And the way we encounter things dear reader: people, places, ideas.

And how sometimes, when we least expect it, into our orbits they come, into their spheres we stumble …

And the chance meetings of our days arrive in many ways; be them by providence or splendid serendipity; or with the blank pitiless stare of misfortune and woe.

The way we meet things for the first time, for the tenth time, for the last time. And all this started when I was swaying in my Sunday swing chair …

Barefoot and autumn-sun warm. Below a strong growing Maitland tree. Unanchored from the obligations of the working week, a cup of tea and biscuit at my knee. Thus it was that I encountered once more, the lessons of economist John Kenneth Galbraith.

And a happy reunion it was. And it’s a grand thing to meet anew the voice of the good teacher.

Galbraith’s treatise reacquainted me with the notion that you and I should be sovereign when it comes to choosing what we need and want from the big market. He points to the idea that the market is not satisfied with responding to us, rather, the market shapes our desires.

Beneath the tree he nudged me to consider how the mass persuasion of television in particular, reaches into our lounge-rooms, massages our wayworn evening minds, and tells us gently, beautifully, that we need purer skin, better faster cars, more luxuriant hair, snazzier appliances, sweeter views …

And the euphonic jingles and pretty, funny actors manipulate us to do more and more gambling, more and more drinking, more and more junk-food-munching while we watch the cricket. The same machine desensitises us to the reality of the world, the reality of what we really need.

And I’m glad I met old John Kenneth again dear reader.

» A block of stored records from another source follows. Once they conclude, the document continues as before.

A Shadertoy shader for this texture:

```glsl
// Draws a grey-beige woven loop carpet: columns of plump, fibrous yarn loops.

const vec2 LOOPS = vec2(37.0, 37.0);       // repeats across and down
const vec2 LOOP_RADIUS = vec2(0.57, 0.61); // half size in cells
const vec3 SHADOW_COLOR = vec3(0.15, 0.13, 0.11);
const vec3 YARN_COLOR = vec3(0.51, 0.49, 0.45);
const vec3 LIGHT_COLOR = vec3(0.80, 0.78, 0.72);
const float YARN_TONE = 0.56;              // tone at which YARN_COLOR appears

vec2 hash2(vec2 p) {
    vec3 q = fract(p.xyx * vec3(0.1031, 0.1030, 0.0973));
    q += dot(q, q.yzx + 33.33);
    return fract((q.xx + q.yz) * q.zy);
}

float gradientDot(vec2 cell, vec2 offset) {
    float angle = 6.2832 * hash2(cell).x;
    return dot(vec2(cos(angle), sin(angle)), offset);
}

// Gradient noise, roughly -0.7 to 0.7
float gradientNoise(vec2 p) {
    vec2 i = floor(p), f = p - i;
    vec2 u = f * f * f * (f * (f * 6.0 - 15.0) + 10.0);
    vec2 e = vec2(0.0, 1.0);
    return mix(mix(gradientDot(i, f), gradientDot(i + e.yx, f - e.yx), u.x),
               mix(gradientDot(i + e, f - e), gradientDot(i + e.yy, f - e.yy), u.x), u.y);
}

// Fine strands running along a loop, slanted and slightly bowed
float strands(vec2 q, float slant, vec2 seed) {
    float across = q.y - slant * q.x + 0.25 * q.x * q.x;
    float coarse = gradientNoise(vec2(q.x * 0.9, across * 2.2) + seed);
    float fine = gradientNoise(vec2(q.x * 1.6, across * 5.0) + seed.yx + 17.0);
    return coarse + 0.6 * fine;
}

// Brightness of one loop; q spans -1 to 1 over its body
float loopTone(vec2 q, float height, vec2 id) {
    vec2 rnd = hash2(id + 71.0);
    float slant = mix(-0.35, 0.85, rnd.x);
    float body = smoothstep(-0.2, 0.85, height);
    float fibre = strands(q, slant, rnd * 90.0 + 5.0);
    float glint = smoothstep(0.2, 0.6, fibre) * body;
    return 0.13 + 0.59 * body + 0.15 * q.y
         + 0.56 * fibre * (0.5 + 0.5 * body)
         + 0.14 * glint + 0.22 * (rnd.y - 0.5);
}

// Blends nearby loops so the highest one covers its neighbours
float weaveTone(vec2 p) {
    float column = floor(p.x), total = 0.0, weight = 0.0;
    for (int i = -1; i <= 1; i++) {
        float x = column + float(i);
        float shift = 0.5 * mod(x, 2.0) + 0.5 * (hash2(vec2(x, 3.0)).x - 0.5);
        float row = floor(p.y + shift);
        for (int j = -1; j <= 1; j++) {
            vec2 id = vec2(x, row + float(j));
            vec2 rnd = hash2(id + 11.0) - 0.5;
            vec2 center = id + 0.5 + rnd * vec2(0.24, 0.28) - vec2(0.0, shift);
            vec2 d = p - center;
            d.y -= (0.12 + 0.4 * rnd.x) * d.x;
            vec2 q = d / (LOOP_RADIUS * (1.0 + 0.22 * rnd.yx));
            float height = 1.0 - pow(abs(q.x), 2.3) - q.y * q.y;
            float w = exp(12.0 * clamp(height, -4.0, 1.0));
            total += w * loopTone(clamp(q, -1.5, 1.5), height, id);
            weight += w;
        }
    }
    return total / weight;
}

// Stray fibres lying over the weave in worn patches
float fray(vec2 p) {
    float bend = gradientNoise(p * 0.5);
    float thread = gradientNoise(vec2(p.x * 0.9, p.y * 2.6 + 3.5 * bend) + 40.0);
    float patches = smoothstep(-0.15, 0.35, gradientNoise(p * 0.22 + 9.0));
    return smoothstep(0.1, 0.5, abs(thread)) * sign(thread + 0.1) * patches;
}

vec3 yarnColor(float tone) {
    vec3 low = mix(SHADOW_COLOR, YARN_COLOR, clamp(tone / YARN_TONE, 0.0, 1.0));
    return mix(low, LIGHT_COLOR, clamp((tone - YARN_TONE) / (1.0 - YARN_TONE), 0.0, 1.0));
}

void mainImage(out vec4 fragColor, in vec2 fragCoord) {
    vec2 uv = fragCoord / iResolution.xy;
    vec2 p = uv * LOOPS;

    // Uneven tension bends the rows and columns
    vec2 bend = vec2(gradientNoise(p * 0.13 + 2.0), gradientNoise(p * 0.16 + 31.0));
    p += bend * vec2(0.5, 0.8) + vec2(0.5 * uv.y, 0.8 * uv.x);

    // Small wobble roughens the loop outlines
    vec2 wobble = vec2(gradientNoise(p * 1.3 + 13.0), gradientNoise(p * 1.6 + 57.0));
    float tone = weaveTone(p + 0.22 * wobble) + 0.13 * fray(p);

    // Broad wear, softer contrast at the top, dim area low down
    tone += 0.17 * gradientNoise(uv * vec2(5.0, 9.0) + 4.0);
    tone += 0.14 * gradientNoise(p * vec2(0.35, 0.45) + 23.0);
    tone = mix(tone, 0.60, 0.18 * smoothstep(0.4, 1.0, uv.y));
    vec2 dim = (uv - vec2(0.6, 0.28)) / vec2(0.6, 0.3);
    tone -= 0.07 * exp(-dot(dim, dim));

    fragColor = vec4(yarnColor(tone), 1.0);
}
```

Glad he smacked me around the head with the gentle good sense of his well considered arguments.

And thus, I was able to go walking more freely, with a less tampered mind.

Went walking in the old river town, beside the stream, down the street of all streets. Saw good commerce down at the festival of tasting, met the organic growers, the little operators, met the ones who don’t own a monopoly, the ones who just do their bit - and glad was I to have intersected with them again.

Down there I fell into the orbit of friends, talked and listened and discovered new things. Saw them truly for the first time, met their good hearts on the High Street.

Down there I fell into the orbit of friends, talked and listened and discovered new things. Saw them truly for the first time.

And so it goes. Goodnight.